-- Work required --
Starting at the line that contains "520V317l-9-11l15-9c13-32 39-50 76-50c47", restate every line word for word through the end of the entries.

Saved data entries
%%
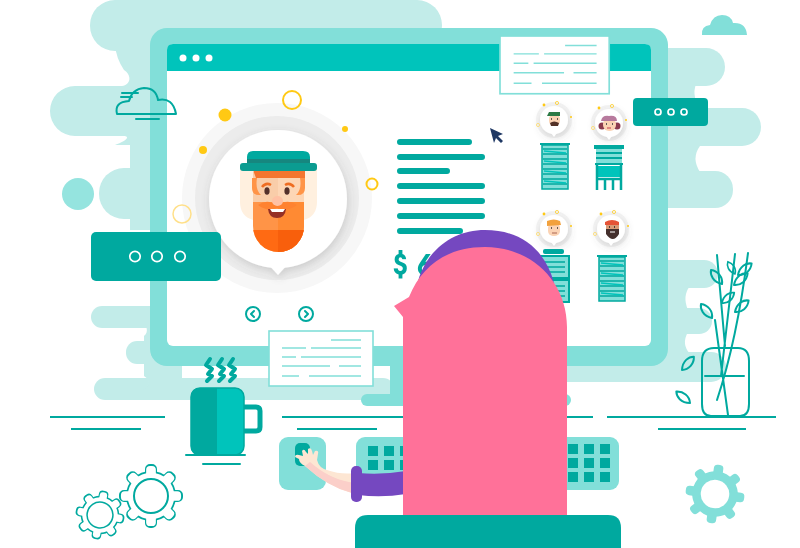
<!DOCTYPE html>
<html lang="en">
<head>
<meta charset="utf-8">
<title>Online shopping at the desk</title>
<style>
:root{--mist:#c2ece9;--aqua:#82dfd9;--bright:#00c4bb;--teal:#00a99f;--deep:#0b9c91;--pink:#ff7199;--violet:#7548c0;--yellow:#ffc914;--skin:#fde6d3;--navy:#1f3864}
html,body{margin:0;background:#fff;overflow:hidden}
svg{display:block;width:800px;height:548px}
.mist{fill:var(--mist)}.aqua{fill:var(--aqua)}.bright{fill:var(--bright)}.teal{fill:var(--teal)}.white{fill:#fff}
.violet{fill:var(--violet)}.pink{fill:var(--pink)}.skin{fill:var(--skin)}
.line{fill:none;stroke:var(--teal);stroke-width:2;stroke-linecap:round;stroke-linejoin:round}
.thin{fill:none;stroke:var(--aqua);stroke-width:1.3}
.copy{fill:none;stroke:var(--teal);stroke-width:6;stroke-linecap:round}
.ring{fill:none;stroke:#fff;stroke-width:1.7}
.price{font:700 30px "TeX Gyre Adventor",Lato,sans-serif;fill:var(--teal)}
</style>
</head>
<body>
<svg viewBox="0 0 800 548" role="img" aria-label="Woman seen from behind, shopping on a large desktop monitor">
<defs>
  <filter id="soft" x="-30%" y="-30%" width="160%" height="160%"><feDropShadow dx="1" dy="3" stdDeviation="4" flood-color="#555" flood-opacity=".22"/></filter>
  <g id="gear">
    <circle r="24"/>
    <g id="teeth"><rect x="-5" y="-31" width="10" height="62" rx="4"/><rect x="-31" y="-5" width="62" height="10" rx="4"/></g>
    <use href="#teeth" transform="rotate(45)"/>
  </g>
  <g id="note">
    <rect width="104" height="55" fill="#fff" stroke="#82dfd9" stroke-width="1.6"/>
    <path class="thin" d="M62 9h30M13 17h24M42 17h50M13 26h14M32 26h60M13 35h48M70 35h22M13 45h17M40 45h52"/>
  </g>
  <g id="badge"><circle r="18" fill="#f4f4f4"/><circle r="14" fill="#fff" filter="url(#soft)"/><path d="M-3 13h6l-3 4z" fill="#fff"/></g>
  <g id="sparks"><circle cx="-10" cy="-15" r="1.4" fill="#ffc914"/><circle cx="3" cy="-17" r="1.6" fill="none" stroke="#ffc914" stroke-width=".7"/><circle cx="17" cy="-3" r="1" fill="#ffc914"/><circle cx="-16" cy="5" r="1.6" fill="none" stroke="#ffd95c" stroke-width=".7"/></g>
  <g id="cabinet">
    <rect x="2" y="2" width="26" height="44" fill="#82dfd9" stroke="#00a99f" stroke-width="1.5"/>
    <path d="M0 1h30" stroke="#00a99f" stroke-width="2"/>
    <path d="M3 6h24M3 11h24M3 16h24M3 21h24M3 26h24M3 31h24M3 36h24M3 41h24" stroke="#00a99f" stroke-width="1.7"/>
    <path d="M4 8l22 2M4 18l22 2M4 28l22 2M4 38l22 2" stroke="#00c4bb" stroke-width="1.5"/>
  </g>
  <path id="leaf" d="M0 0C-9-2-12-9-11-14C-4-13 1-7 0 0z"/>
  <g id="key-block"><path d="M0 0h10v10H0zM16 0h10v10H16zM32 0h10v10H32zM0 14h10v10H0zM16 14h10v10H16zM32 14h10v10H32zM0 28h10v10H0zM16 28h10v10H16zM32 28h10v10H32z"/></g>
  <clipPath id="head-clip"><path d="M253 172h51v54a25.500 26 0 0 1-51 0z"/></clipPath>
</defs>
<rect class="white" width="800" height="548"/>

<g id="backdrop-clouds" class="mist">
  <rect x="90" y="0" width="352" height="51" rx="25"/>
  <path d="M116 0h300v20H116z"/>
  <path d="M115 45h50v100h-50c14-5 14-9 9-9H75a25 25 0 0 1 0-50h47c9-1 10-11 2-16q-8-12-9-25z"/>
  <rect x="99" y="168" width="90" height="51" rx="25"/>
  <path d="M130 130h40v100h-40z"/>
  <circle cx="78" cy="194" r="16" class="aqua" opacity=".85"/>
  <rect x="91" y="306" width="110" height="22" rx="11"/>
  <rect x="126" y="341" width="90" height="23" rx="11"/>
  <rect x="94" y="378" width="300" height="22" rx="11"/>
  <path d="M142 320h40v70h-40c9-4 9-9 2-14v-40c5-4 3-10-2-16z"/>
  <rect x="610" y="48" width="115" height="38" rx="19"/>
  <rect x="640" y="108" width="121" height="38" rx="19"/>
  <rect x="640" y="171" width="93" height="37" rx="18"/>
  <path d="M650 80h48q-8 14 2 28v38q-9 12 0 26H650z"/>
  <rect x="600" y="260" width="118" height="28" rx="14"/>
  <rect x="640" y="308" width="72" height="26" rx="13"/>
  <rect x="440" y="352" width="286" height="30" rx="15"/>
  <path d="M650 286h40q-8 10-2 24v22q-7 12 2 22h-40z"/>
</g>
<path id="small-cloud" class="aqua" d="M702 35q-1-9 8-10q3-10 12-10q9 0 11 8q13-1 14 12z"/>

<g id="monitor">
  <rect x="390" y="360" width="100" height="44" fill="#82dfd9"/>
  <rect x="361" y="394" width="210" height="12" rx="6" fill="#82dfd9"/>
  <rect x="150" y="28" width="518" height="338" rx="17" fill="#82dfd9"/>
  <rect class="white" x="167" y="44" width="484" height="302" rx="6"/>
  <path class="bright" d="M167 71V50q0-6 6-6h472q6 0 6 6v21z"/>
  <g class="white"><circle cx="183" cy="58" r="3.500"/><circle cx="196" cy="58" r="3.500"/><circle cx="209" cy="58" r="3.500"/></g>
</g>

<g id="outline-cloud" class="line">
  <path d="M117 114q-3-12 12-13q3-12 15-13q12 0 14 12q15-3 18 14zM136 119h23M122 93h16M121 97h11"/>
</g>

<g id="seller-card">
  <circle cx="277" cy="198" r="95" fill="#f7f7f7"/>
  <circle cx="277" cy="198" r="82" fill="#ececec"/>
  <g filter="url(#soft)"><circle class="white" cx="278" cy="199" r="69"/><path class="white" d="M268 264h20l-10 11z"/></g>
  <g fill="#ffc914"><circle cx="225" cy="115" r="6.500"/><circle cx="345" cy="129" r="3"/><circle cx="203" cy="150" r="4"/></g>
  <g fill="none" stroke="#ffc914" stroke-width="2"><circle cx="292" cy="100" r="9"/><circle cx="372" cy="184" r="5.500"/><circle cx="182" cy="214" r="9" stroke="#ffe08a" stroke-width="1.500"/></g>
  <g id="bearded-man">
    <path d="M240 168h13v52q-13-4-13-18z" fill="#fff0df"/><path d="M304 168h13v34q0 14-13 18z" fill="#fff0df"/>
    <g clip-path="url(#head-clip)">
      <path d="M250 170h58v40h-58z" fill="#fdd6b5"/><path d="M250 170h28v40h-28z" fill="#f9cda9"/>
      <path d="M250 202h58v55h-58z" fill="#ff9447"/><path d="M278 202h30v55h-30z" fill="#ff8a33"/>
      <path d="M250 230h58v30h-58z" fill="#ff6a13"/><path d="M278 230h30v30h-30z" fill="#f85f0c"/>
    </g>
    <path d="M253 170h52v8h-49z" fill="#f4762f"/>
    <path d="M257 178q-2 12 4 17q-9 1-9-7v-10zM300 178q2 12-4 17q9 1 9-7v-10z" fill="#ff9447"/>
    <path d="M262 187q4-5 9-2M285 185q5-3 9 2" fill="none" stroke="#ef6d22" stroke-width="2.500"/>
    <ellipse cx="267" cy="191" rx="2.600" ry="3.800" fill="#54302a"/><ellipse cx="287" cy="191" rx="2.600" ry="3.800" fill="#54302a"/>
    <path d="M258 205q10-7 19 1q10-8 20-1q-9 7-20 3q-10 4-19-3z" fill="#ff8230"/>
    <ellipse cx="277.500" cy="201" rx="5.500" ry="5" fill="#ffc1a4"/>
    <path d="M268 209h18q-1 9-9 9t-9-9z" fill="#963025"/><path d="M270 209h15l-2 3h-11z" fill="#fff"/>
    <path class="teal" d="M247 164v-7q0-6 6-6h50q7 0 7 6v7z"/><path d="M247 159h63v5h-63z" fill="#16877f"/>
    <rect x="240" y="163" width="77" height="8" rx="3" fill="#0b9c91"/>
  </g>
</g>

<g id="description">
  <path class="copy" d="M400 142h69M400 157h82M400 171h47M400 186h82M400 201h82M400 216h82M400 231h60"/>
  <text class="price" x="392" y="276">$ 6</text>
</g>
<g id="pager" class="line" stroke-width="1.500"><circle cx="253" cy="314" r="7"/><circle cx="306" cy="314" r="7"/><path d="M254 311l-3 3 3 3M305 311l3 3-3 3"/></g>

<g id="product-grid">
  <use href="#badge" x="554" y="120"/><use href="#sparks" x="554" y="120"/>
  <rect x="549" y="114" width="11" height="12" rx="5" fill="#fbd3b4"/><path d="M549 112h11v4h-13z" fill="#2d7a46"/><path d="M550 123q4-3 9 0l-1 3h-7z" fill="#533126"/><path d="M551 119h1M557 119h1" stroke="#333" stroke-width="1.500"/>
  <use href="#badge" x="609" y="123"/><use href="#sparks" x="609" y="123"/>
  <circle cx="602" cy="126" r="3.500" fill="#8b3b4e"/><circle cx="617" cy="126" r="3.500" fill="#8b3b4e"/><rect x="603" y="118" width="13" height="13" rx="6" fill="#fbd3b4"/><path d="M601 121q1-6 8-5q8-1 8 5z" fill="#b77a9d"/><path d="M606 124h1M612 124h1" stroke="#333" stroke-width="1.500"/><path d="M607 128h4" stroke="#c33f4c"/>
  <use href="#badge" x="554" y="229"/><use href="#sparks" x="554" y="229"/>
  <rect x="548" y="223" width="12" height="13" rx="5" fill="#fbd3b4"/><path d="M547 226v-5q7-3 13 0l1 4z" fill="#f2a13d"/><path d="M551 228h1M557 228h1" stroke="#333" stroke-width="1.500"/><path d="M552 233h5" stroke="#a65"/>
  <use href="#badge" x="611" y="229"/><use href="#sparks" x="611" y="229"/>
  <rect x="606" y="222" width="13" height="9" fill="#d99a75"/><path d="M606 229h13v5q-6 10-13 0z" fill="#44302d"/><path d="M605 225v-3q7-4 14 0v3z" fill="#e55336"/><path d="M609 227h1M614 227h1" stroke="#222" stroke-width="1.500"/><path d="M610 232h5" stroke="#fff"/>
  <use href="#cabinet" x="540" y="143"/>
  <g id="console-table"><rect x="594" y="145" width="30" height="4" class="teal"/><path class="aqua" d="M596 149h26v14h-26z"/><path d="M596 153h26M596 158h26M595 164h28" stroke="#00a99f" stroke-width="2"/><rect x="597" y="166" width="24" height="11" class="bright"/><path d="M597 164v26M605 178v12M613 178v12M621 164v26M597 179h24" fill="none" stroke="#00a99f" stroke-width="2.500"/></g>
  <g id="drawers"><rect x="543" y="249" width="21" height="5" rx="2" class="teal"/><g fill="#82dfd9" stroke="#00a99f" stroke-width="2"><rect x="538" y="256" width="31" height="22"/><rect x="538" y="280" width="31" height="22"/></g><path d="M542 262h23M542 267h23M542 272h23M542 286h23M542 291h23M542 296h23" stroke="#00a99f" stroke-width="1.600"/></g>
  <use href="#cabinet" x="597" y="255"/>
</g>
<path id="cursor" fill="#1f3864" d="M490 128l13 6-5 2 5 5-2 2-5-5-2 5z"/>
<use href="#note" transform="translate(500 36) scale(1.05)"/>
<g id="bubble-right"><rect class="teal" x="633" y="98" width="75" height="28" rx="4"/><g class="ring" stroke-width="1.200"><circle cx="658" cy="112" r="3"/><circle cx="671" cy="112" r="3"/><circle cx="684" cy="112" r="3"/></g></g>
<g id="bubble-left"><rect class="teal" x="91" y="232" width="130" height="49" rx="5"/><g class="ring"><circle cx="135" cy="256.500" r="5.200"/><circle cx="157" cy="256.500" r="5.200"/><circle cx="180" cy="256.500" r="5.200"/></g></g>
<use href="#note" x="269" y="331"/>

<g id="desk" class="line"><path stroke-linecap="butt" d="M50 417h115M282 417h311M607 417h169M71 429h70M297 429h80M658 429h88"/></g>

<g id="mug">
  <path d="M243 407h13q4 0 4 4v16q0 4-4 4h-13" fill="none" stroke="#00a99f" stroke-width="5"/>
  <rect class="bright" x="191" y="388" width="53" height="67" rx="9"/>
  <path class="teal" d="M217 388v67h-17q-9 0-9-9v-49q0-9 9-9z"/>
  <rect x="191" y="388" width="53" height="67" rx="9" fill="none" stroke="#00a99f" stroke-width="1.500"/>
  <path class="line" d="M186 455h59M203 464h37"/>
  <path fill="none" stroke="#00a99f" stroke-width="4" stroke-linecap="round" stroke-linejoin="round" d="M210 359l-4 6 6 4-4 5 4 2-5 5M222 359l-4 6 6 4-4 5 4 2-5 5M233 359l-4 6 6 4-4 5 4 2-5 5"/>
</g>

<g id="vase" class="line">
  <path d="M714 348h24q11 0 11 13v43q0 12-9 12h-29q-9 0-9-12v-43q0-13 12-13zM705 376h39"/>
  <path d="M728 415l-13-95M721 376l14-122M717 400q20-60 31-147M725 346l-8-91"/>
  <use href="#leaf" transform="translate(712 318)"/>
  <use href="#leaf" transform="translate(722 284)"/>
  <use href="#leaf" transform="translate(734 285) rotate(88)"/>
  <use href="#leaf" transform="translate(735 312) rotate(88)"/>
  <use href="#leaf" transform="translate(738 275) rotate(88)"/>
  <use href="#leaf" transform="translate(722 303) rotate(88) scale(.9)"/>
  <use href="#leaf" transform="translate(735 274) rotate(8) scale(.8)"/>
  <use href="#leaf" transform="translate(682 370) rotate(80)"/>
  <use href="#leaf" transform="translate(690 403) rotate(-12)"/>
</g>

<g id="gears">
  <g transform="translate(151 496)"><use href="#gear" fill="#00a99f" stroke="#00a99f" stroke-width="2"/><use href="#gear" class="white" transform="scale(.97)"/><circle class="line" r="17" stroke-width="1.500"/></g>
  <g transform="translate(100 515) rotate(10) scale(.76)"><use href="#gear" fill="#00a99f" stroke="#00a99f" stroke-width="2.600"/><use href="#gear" class="white" transform="scale(.97)"/><circle class="line" r="17"/></g>
  <g transform="translate(715 494) rotate(8) scale(.95)"><use href="#gear" class="aqua"/><circle class="white" r="15"/></g>
</g>

<g id="mouse-and-keyboard">
  <rect class="aqua" x="279" y="437" width="47" height="53" rx="9"/>
  <rect class="teal" x="295" y="443" width="15" height="23" rx="5"/>
  <rect class="aqua" x="356" y="437" width="263" height="53" rx="9"/>
  <g class="teal"><use href="#key-block" x="368" y="446"/><use href="#key-block" x="568" y="444"/></g>
</g>

<g id="woman">
  <g id="arm">
    <path class="skin" d="M352 493q-24-6-47-27q-6-3-6-7l-4-2q0-3 4-2l4 1l-1-5q2-3 4 1l2 2v-5q3-2 4 2l1 4l2-4q4-1 3 3l-1 6q2 8 10 10q14 5 29 3z"/>
    <path d="M352 493q-24-6-47-27l5-4q20 18 45 21z" fill="#fbcfc9"/>
    <path class="violet" d="M358 473q24 2 48-2v23q-24 4-48 1z"/>
    <rect class="violet" x="351" y="466" width="11" height="36" rx="5"/>
  </g>
  <path class="violet" d="M417 285c8-34 35-55 68-55c38 0 61 22 69 53z"/>
  <path class="pink" d="M403 520V317l-9-11l15-9c13-32 39-50 76-50c47 0 82 35 82 80v193z"/>
</g>
<path id="chair" class="teal" d="M355 548v-20q0-13 13-13h240q13 0 13 13v20z"/>
</svg>
</body>
</html>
%%
-- Finished exercise --
  <path class="pink" d="M403 520V317l-9-11l15-9c13-32 39-50 76-50c47 0 82 35 82 80v193z"/>
</g>
<path id="chair" class="teal" d="M355 548v-20q0-13 13-13h240q13 0 13 13v20z"/>
</svg>
</body>
</html>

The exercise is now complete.